▸ EXERCISE AIM
Restate word for word the entries below, starting with the line with "648H548V657C520 657 486" and continuing through the line with "466H481Q480 472 475". Include both of those lines and no others.

[Data entries]
-----

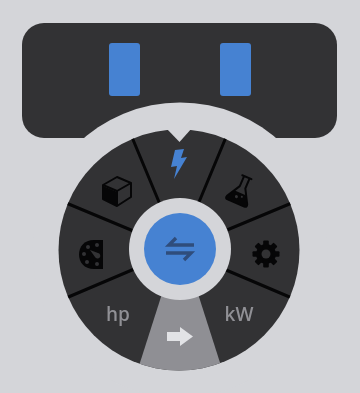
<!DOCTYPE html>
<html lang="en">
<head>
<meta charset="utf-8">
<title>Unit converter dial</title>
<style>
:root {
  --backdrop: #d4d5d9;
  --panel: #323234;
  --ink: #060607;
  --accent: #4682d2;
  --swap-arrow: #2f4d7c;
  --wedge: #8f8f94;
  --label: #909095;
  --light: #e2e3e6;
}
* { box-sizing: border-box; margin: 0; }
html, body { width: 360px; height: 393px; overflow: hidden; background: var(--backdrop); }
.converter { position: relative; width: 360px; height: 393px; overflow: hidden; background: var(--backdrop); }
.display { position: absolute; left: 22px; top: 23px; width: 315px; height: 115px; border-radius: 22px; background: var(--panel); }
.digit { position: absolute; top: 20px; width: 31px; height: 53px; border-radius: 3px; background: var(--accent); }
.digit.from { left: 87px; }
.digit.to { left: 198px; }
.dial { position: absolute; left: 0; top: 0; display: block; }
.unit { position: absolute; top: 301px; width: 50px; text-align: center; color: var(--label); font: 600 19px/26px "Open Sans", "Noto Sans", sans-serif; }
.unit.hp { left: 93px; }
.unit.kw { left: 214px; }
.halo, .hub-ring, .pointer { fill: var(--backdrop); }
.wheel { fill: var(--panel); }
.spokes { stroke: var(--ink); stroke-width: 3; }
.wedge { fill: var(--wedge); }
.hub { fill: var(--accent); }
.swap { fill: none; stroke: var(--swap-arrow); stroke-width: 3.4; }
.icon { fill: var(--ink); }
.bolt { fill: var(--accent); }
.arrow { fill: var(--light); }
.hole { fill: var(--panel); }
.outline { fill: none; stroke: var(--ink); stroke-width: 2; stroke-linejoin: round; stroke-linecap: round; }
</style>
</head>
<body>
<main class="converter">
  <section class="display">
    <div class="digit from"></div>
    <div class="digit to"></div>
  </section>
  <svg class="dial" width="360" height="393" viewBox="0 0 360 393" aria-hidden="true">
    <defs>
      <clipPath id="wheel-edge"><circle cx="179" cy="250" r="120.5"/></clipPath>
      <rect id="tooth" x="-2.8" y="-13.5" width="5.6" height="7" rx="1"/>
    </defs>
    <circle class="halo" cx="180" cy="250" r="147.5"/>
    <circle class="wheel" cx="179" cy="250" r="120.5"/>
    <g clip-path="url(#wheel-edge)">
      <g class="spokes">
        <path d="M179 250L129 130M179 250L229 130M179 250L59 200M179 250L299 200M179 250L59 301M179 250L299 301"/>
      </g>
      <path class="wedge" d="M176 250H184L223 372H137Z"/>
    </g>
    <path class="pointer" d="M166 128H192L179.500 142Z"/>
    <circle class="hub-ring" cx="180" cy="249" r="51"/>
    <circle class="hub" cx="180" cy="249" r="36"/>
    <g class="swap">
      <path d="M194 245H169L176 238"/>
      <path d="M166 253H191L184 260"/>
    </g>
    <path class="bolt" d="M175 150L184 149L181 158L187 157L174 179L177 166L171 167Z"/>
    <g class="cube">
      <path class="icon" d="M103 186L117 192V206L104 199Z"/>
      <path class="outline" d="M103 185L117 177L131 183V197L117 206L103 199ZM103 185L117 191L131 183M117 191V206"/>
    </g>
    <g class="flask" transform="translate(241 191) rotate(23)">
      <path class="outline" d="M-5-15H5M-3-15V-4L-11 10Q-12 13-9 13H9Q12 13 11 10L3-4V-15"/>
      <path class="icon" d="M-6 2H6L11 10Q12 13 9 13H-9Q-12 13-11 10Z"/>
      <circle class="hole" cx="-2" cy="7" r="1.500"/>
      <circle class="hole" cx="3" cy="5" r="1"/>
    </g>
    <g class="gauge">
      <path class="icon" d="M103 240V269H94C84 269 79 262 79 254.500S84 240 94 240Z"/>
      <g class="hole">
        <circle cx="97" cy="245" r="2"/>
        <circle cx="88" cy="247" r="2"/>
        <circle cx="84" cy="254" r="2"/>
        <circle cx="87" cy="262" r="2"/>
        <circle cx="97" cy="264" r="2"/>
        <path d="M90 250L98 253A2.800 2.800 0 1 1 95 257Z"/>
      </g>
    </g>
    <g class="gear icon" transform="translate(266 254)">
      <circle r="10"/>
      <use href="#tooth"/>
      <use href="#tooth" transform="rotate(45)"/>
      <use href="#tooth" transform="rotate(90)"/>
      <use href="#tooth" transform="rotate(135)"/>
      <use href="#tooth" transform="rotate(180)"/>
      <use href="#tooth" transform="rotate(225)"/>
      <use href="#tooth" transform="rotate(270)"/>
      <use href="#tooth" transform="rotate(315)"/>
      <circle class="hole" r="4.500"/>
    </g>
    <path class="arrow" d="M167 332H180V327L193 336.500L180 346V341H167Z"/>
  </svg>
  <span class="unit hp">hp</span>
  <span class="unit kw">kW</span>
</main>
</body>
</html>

-----

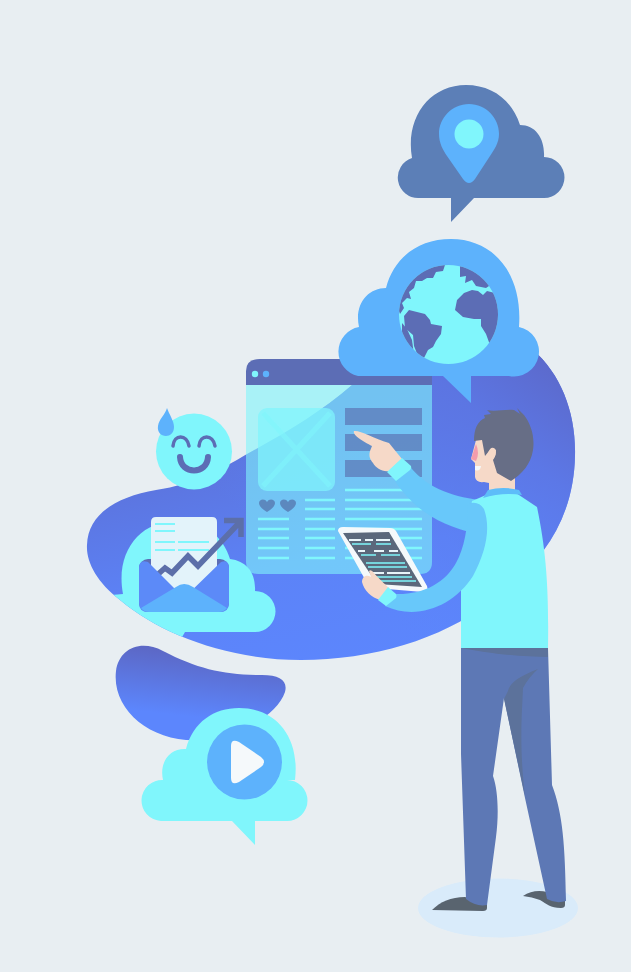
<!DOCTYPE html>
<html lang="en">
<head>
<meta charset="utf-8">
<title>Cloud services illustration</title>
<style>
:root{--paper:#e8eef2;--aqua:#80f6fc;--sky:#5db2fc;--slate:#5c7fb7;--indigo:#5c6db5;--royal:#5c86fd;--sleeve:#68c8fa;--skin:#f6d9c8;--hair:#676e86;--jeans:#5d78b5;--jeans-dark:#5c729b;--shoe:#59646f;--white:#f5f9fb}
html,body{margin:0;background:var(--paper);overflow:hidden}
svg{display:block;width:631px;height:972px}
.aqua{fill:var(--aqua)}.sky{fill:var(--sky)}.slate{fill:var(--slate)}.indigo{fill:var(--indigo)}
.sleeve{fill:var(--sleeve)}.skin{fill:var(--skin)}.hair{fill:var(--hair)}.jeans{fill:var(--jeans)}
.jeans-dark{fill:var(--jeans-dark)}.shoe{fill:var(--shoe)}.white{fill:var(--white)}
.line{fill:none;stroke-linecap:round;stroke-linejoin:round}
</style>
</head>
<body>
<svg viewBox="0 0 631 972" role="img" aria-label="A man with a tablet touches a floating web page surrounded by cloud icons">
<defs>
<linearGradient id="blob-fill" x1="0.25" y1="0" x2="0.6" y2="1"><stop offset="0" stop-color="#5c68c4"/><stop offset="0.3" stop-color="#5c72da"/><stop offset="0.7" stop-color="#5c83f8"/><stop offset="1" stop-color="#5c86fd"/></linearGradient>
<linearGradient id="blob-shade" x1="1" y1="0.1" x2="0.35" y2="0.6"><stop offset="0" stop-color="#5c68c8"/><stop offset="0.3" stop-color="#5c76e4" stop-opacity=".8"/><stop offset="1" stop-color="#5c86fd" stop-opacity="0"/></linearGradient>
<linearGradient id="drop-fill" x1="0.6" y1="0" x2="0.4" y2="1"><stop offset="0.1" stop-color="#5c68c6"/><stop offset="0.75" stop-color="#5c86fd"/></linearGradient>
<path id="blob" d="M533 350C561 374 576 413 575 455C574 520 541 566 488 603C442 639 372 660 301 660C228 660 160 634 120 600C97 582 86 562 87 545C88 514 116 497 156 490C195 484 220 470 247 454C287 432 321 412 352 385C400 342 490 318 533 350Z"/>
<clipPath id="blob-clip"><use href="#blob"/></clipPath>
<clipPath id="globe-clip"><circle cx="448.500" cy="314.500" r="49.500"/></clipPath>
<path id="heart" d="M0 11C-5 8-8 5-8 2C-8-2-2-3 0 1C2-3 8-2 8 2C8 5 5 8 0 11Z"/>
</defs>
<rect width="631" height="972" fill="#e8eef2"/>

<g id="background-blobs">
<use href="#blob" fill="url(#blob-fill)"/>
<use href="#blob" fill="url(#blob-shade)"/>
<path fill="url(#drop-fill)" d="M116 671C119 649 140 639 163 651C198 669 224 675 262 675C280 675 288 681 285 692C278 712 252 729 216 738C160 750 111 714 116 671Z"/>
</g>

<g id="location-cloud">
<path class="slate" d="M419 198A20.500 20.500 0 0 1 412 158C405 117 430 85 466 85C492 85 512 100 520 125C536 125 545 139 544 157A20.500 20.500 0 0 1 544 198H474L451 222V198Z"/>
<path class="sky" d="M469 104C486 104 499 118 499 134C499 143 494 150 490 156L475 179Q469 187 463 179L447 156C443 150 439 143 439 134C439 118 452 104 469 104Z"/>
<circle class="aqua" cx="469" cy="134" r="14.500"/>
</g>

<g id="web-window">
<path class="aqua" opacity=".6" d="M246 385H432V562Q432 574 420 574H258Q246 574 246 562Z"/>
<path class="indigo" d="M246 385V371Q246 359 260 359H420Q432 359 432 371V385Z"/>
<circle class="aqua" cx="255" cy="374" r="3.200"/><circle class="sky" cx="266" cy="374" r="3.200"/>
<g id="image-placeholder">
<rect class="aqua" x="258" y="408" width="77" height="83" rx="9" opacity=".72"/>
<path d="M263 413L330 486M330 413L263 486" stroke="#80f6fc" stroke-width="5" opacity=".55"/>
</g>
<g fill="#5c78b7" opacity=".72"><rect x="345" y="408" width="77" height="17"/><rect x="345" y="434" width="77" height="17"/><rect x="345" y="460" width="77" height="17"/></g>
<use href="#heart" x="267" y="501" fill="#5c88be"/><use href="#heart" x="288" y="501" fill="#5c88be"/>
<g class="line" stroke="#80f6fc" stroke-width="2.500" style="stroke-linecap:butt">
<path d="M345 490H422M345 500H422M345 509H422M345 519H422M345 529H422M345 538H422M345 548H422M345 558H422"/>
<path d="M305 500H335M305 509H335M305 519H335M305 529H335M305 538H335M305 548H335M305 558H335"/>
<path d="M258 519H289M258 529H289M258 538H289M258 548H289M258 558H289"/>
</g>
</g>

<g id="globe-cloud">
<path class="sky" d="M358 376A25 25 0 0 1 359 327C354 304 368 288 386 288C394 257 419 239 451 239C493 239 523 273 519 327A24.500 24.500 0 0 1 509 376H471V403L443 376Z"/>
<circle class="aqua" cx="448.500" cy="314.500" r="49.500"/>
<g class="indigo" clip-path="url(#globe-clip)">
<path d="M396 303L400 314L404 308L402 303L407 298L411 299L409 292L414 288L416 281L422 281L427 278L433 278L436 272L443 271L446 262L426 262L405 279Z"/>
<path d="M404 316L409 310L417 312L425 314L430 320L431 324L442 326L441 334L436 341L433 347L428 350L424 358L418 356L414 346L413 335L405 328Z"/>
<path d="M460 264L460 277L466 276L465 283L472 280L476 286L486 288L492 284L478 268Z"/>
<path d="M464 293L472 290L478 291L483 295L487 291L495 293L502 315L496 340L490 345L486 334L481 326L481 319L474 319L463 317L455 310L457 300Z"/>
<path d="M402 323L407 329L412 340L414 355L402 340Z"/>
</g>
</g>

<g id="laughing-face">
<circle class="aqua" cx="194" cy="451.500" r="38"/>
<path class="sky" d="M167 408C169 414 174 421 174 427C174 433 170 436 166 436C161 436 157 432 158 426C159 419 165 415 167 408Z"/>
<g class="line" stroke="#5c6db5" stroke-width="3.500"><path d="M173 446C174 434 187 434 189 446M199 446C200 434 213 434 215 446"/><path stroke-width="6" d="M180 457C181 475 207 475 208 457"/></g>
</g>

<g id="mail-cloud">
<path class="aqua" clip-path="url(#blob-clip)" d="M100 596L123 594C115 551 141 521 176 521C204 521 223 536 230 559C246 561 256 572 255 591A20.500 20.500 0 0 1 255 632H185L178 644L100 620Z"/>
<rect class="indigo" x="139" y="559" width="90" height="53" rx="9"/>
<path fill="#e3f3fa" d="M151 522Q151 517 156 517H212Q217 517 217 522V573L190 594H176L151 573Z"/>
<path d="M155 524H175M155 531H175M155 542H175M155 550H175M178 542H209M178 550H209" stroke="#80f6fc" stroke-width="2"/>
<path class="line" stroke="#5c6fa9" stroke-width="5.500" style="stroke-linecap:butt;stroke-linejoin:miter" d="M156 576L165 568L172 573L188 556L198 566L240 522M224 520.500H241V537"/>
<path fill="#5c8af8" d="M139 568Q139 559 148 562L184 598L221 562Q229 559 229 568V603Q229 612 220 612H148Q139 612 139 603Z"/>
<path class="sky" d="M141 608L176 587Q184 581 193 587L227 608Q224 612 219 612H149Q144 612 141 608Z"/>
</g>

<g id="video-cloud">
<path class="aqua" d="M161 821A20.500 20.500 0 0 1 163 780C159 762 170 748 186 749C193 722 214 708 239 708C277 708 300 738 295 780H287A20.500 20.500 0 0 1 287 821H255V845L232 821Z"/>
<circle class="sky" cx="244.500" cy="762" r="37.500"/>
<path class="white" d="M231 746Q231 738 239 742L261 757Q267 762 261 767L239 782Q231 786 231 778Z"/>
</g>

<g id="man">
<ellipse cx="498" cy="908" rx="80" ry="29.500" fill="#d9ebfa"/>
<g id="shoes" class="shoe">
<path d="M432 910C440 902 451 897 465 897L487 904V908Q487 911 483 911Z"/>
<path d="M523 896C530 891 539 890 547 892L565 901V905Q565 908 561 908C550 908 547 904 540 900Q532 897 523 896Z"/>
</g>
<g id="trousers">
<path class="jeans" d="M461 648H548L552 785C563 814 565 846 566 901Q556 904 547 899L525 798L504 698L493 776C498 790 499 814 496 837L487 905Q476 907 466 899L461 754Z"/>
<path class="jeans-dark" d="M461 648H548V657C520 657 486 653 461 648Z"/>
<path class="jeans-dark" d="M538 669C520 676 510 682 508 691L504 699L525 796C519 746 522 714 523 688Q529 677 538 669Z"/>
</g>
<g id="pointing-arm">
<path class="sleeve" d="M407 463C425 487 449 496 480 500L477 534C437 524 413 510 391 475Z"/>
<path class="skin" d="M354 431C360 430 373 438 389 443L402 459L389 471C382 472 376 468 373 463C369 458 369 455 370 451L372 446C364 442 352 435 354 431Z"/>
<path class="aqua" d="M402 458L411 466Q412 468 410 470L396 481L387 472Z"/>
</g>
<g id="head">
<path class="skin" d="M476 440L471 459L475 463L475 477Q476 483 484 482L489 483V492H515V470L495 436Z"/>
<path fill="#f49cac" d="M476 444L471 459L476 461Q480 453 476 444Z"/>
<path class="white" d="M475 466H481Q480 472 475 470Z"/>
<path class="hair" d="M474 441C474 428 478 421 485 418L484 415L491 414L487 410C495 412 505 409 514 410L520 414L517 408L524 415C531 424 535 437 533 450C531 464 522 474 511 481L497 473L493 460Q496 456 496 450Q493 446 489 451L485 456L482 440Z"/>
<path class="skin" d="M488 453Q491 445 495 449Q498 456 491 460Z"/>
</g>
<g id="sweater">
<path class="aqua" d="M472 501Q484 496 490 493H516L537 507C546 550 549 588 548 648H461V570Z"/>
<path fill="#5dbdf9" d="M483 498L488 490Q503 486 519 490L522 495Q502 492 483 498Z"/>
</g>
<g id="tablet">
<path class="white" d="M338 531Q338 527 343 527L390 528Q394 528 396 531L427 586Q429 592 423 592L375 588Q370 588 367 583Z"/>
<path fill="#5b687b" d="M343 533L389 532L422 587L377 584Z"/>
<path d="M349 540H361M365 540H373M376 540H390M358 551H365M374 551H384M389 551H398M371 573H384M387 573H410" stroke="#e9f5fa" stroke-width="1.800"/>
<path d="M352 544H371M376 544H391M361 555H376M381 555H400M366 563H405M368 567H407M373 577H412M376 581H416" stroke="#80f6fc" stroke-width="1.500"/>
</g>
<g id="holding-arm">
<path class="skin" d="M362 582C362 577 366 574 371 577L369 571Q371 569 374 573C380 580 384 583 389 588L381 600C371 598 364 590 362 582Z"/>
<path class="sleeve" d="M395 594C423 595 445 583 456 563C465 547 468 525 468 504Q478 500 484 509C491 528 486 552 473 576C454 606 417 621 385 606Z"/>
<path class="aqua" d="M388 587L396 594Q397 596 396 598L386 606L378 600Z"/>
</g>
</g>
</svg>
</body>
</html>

-----

▸ TASK ANSWER
<path class="jeans-dark" d="M461 648H548V657C520 657 486 653 461 648Z"/>
<path class="jeans-dark" d="M538 669C520 676 510 682 508 691L504 699L525 796C519 746 522 714 523 688Q529 677 538 669Z"/>
</g>
<g id="pointing-arm">
<path class="sleeve" d="M407 463C425 487 449 496 480 500L477 534C437 524 413 510 391 475Z"/>
<path class="skin" d="M354 431C360 430 373 438 389 443L402 459L389 471C382 472 376 468 373 463C369 458 369 455 370 451L372 446C364 442 352 435 354 431Z"/>
<path class="aqua" d="M402 458L411 466Q412 468 410 470L396 481L387 472Z"/>
</g>
<g id="head">
<path class="skin" d="M476 440L471 459L475 463L475 477Q476 483 484 482L489 483V492H515V470L495 436Z"/>
<path fill="#f49cac" d="M476 444L471 459L476 461Q480 453 476 444Z"/>
<path class="white" d="M475 466H481Q480 472 475 470Z"/>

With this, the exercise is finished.